After nine or ten eliciting calls the overheated prodigy stops going behind the curtain. He goes to his mother and the impresario, underneath, in the hall. People stand between the rows and applaud and push forwards, trying to catch a close view of Bibi. Some also want to view the princess — so forms before the stage two dense circles, one around the prodigy, and one around the princess. No one knows properly who belongs to one, the other or both. But the lady-in-waiting attends to the matter of Bibi for the princess. She tugs and pulls at his silky jacket, being cordial to him, then leads him by the arm in front of the princess and indicates to him the hand of her queenly highness. “What are you doing, child?” asks the princess. “Do you come here of your own accord, as you were just sitting down?” “Just so, madame,” Bibi replies. But inwardly, he thinks, Ach, you dumb, old princess…! Then he turns himself shy and untactful and goes back to his people.

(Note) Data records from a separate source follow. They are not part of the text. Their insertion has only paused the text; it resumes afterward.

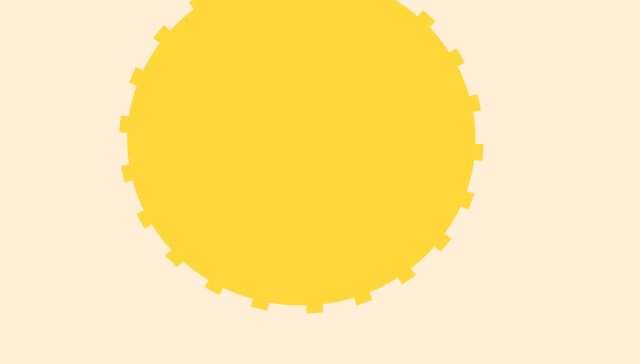
Reproduce this background procedurally as a Shadertoy shader.

```glsl
// A flat golden disc, slightly wider than tall, on a cream ground.
// Its rim carries square teeth, spaced evenly by arc length around the
// ellipse from a seam near the bottom. Lengths are in canvas heights.

#define CENTER vec2(-0.0514, 0.6164)   // x from the middle, y from the bottom
#define SEMI_AXES vec2(0.4783, 0.4555)
#define TOOTH_HEIGHT 0.0223
#define TOOTH_PERIOD 0.13265
#define TOOTH_FILL 0.335               // share of each period that is tooth
#define FIRST_TOOTH 1.8047             // angle, clockwise from the right
#define CREAM vec3(1.0, 0.937, 0.843)
#define GOLD vec3(1.0, 0.843, 0.227)

const float TAU = 6.2831853;

// First-order signed distance to an ellipse at the origin.
float ellipseDistance(vec2 p, vec2 semi) {
    float k = length(p / semi);
    return k * (k - 1.0) / max(length(p / (semi * semi)), 1e-4);
}

// Approximate arc length along a nearly round ellipse.
float arcLength(float angle, vec2 semi) {
    return 0.5 * (semi.x + semi.y) * angle
         - 0.25 * (semi.x - semi.y) * sin(2.0 * angle);
}

// Signed distance to the teeth, given the distance to the rim.
float teethDistance(vec2 p, vec2 semi, float rim) {
    float height = max(rim, 0.0);
    vec2 onRim = p / (semi + height);
    float angle = atan(onRim.y, onRim.x);

    // Unwrap the angle so that counting starts half a period before the first tooth.
    float meanRadius = 0.5 * (semi.x + semi.y);
    float seam = FIRST_TOOTH - 0.5 * TOOTH_PERIOD / meanRadius;
    angle = seam + mod(angle - seam, TAU);

    float along = arcLength(angle, semi) - arcLength(FIRST_TOOTH, semi);
    float offset = abs(fract(along / TOOTH_PERIOD + 0.5) - 0.5) * TOOTH_PERIOD;
    float side = (offset - 0.5 * TOOTH_FILL * TOOTH_PERIOD) * (1.0 + height / meanRadius);
    return max(side, rim - TOOTH_HEIGHT);
}

void mainImage(out vec4 fragColor, in vec2 fragCoord) {
    vec2 p = vec2(fragCoord.x - 0.5 * iResolution.x, fragCoord.y) / iResolution.y;
    p -= CENTER;
    p.y = -p.y;   // angles run clockwise

    // Disc and teeth joined into one shape.
    float rim = ellipseDistance(p, SEMI_AXES);
    float shape = min(rim, teethDistance(p, SEMI_AXES, rim));

    // One pixel of edge smoothing.
    float coverage = clamp(0.5 - shape * iResolution.y, 0.0, 1.0);
    fragColor = vec4(mix(CREAM, GOLD, coverage), 1.0);
}
```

Outside at the wardrobes there prevails a dense throng. One holds his number aloft and then receives in one’s open arms pelts, skins, and leather boots over the table. Somewhere the piano teacher talks criticism among acquaintances. “It was a little direct,” she says loudly and looks around her.

In front of a great mirror, covering the wall, a distinguished young woman’s evening coat is laid out by her brothers, two lieutenants. Her steel blue gaze and clear, purebred face make her unsurpassingly beautiful, a true noblewoman. When she is clothed, she waits for her brothers. “Don’t stand so long in front of the mirror, Adolf!” she says quietly and annoyed to one of them, who cannot bear to separate his gaze from the image of his simple face. Now, that’s good enough! Lieutenant Adolf’s coat may be buttoned in front of the mirror, with your benevolent permission! Then they go out into the street, where the arc lamp murkily shimmers through the snowy fog. On the walk, Adolf begins to kick, and with popped collar, dance a little on the solidly frozen snow, agitated by the cold.

A child, thinks the unkempt girl, with her freely hanging arms accompanying one of the gloomy youth behind her. A charming child! Back there, inside, was a commendable… And with louder, more monotonous voice she says, “We are all prodigies, we creators.”

Now! thinks the old man, who is still not over coming out for the three hunters from the Palatinate and whose protuberance is now covered by a cylinder, what exactly was that? A form of Pythia, it seems to me.

But the gloomy youth, who understood the girl as she spoke, nods slowly. Then they fall quiet, and the unkempt girl looks to the three noble siblings. She despises them, but she looks on at them, until they disappear around the corner.

One thought on ““The Prodigy,” by Thomas Mann – My Translation

Leave a Reply

Fill in your details below or click an icon to log in:

WordPress.com Logo

You are commenting using your WordPress.com account. Log Out /  Change )

Twitter picture

You are commenting using your Twitter account. Log Out /  Change )

Facebook photo

You are commenting using your Facebook account. Log Out /  Change )

Connecting to %s